Topology, which is a branch of mathematics, is rising as a universal notion in physics, from condensed matter physics to classical wave systems. Topology has been received particularly warmly in photonics and has spawned a new field called topological photonics. Over the past decade, topological photonics has undergone surprisingly rapid development. Researchers in topological photonics have realized physical phenomena that have only been predicted so far in other fields and have even discovered new phenomena for the first time ever.
In a new review article published in Light: Science & Applications, a team of scientists, led by Professor Junsuk Rho from POSTECH, South Korea have reviewed the recent progress of topological photonics. In the review article, they focus on three-dimensional photonic topological phases and the latest findings that have yet to be reviewed. Starting by emphasizing the importance the implementation of topology in photonics, they provide the general concepts of topological band theory and two-dimensional phases and introduce the numerous approaches to realizing 3D photonic topological phases using photonic crystals and metamaterials. The recently emerging fields including, but not limited to, layer pseudospin, Weyl degeneracies with nonzero dimension, Maxwellian spin waves, and higher-order topological photonics are all reviewed. Finally, their perspectives of the outlook of topological photonics are given.
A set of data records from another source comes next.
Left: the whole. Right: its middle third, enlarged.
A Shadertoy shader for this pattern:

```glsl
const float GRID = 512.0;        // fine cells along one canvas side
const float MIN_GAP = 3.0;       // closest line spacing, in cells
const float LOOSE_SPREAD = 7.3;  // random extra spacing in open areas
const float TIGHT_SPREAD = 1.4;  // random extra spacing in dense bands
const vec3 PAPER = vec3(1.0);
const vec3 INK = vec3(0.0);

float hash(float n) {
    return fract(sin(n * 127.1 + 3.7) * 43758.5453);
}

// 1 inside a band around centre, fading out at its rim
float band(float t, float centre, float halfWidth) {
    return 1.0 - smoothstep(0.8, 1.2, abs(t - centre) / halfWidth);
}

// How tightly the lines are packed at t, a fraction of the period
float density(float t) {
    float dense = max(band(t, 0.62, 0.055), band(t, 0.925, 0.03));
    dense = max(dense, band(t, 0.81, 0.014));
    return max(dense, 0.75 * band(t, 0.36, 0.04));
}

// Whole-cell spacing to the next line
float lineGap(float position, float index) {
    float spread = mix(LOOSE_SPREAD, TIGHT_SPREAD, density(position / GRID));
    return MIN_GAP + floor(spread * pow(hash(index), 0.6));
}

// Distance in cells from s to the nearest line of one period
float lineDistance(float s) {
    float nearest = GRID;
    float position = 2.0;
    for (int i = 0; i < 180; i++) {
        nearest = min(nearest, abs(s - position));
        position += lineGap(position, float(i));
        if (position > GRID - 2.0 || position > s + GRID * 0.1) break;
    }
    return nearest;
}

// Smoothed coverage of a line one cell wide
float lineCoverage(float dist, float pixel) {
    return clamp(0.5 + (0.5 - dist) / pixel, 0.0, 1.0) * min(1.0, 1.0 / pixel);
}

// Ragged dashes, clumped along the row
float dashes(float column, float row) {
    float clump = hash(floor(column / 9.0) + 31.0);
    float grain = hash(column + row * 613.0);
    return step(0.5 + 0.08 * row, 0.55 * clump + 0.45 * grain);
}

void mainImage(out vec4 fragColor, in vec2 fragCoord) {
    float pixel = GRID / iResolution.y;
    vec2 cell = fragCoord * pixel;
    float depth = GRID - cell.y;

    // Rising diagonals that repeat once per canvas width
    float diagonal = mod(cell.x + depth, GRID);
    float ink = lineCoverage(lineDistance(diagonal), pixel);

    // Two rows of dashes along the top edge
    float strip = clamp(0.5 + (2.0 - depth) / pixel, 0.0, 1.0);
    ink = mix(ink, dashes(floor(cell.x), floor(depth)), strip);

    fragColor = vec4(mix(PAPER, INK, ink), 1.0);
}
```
The team describe the power of topology as:
"A physical phenomenon that is characterized by topology is not affected by any continuous deformation. Then light can flow through a topological device by even if there are defects or impurities."
"The merger of topology and photonics is mutually beneficial to each other. Photonics serves as a concrete platform to test and realize theories of topological physics, and topology enables robust control of electromagnetic waves even in imperfect devices. The advances in topological photonics may realize some fascinating applications that have been impossible in conventional photonics such as lossless waveguides." They added.
"As in the past decade, the advances of topological photonics will continue. The scope of the topological photonics is diversifying, covering nonlinearity, non-Hermiticity, and higher-dimensions and will be further broadened by being combined with interdisciplinary fields." The scientists forecast.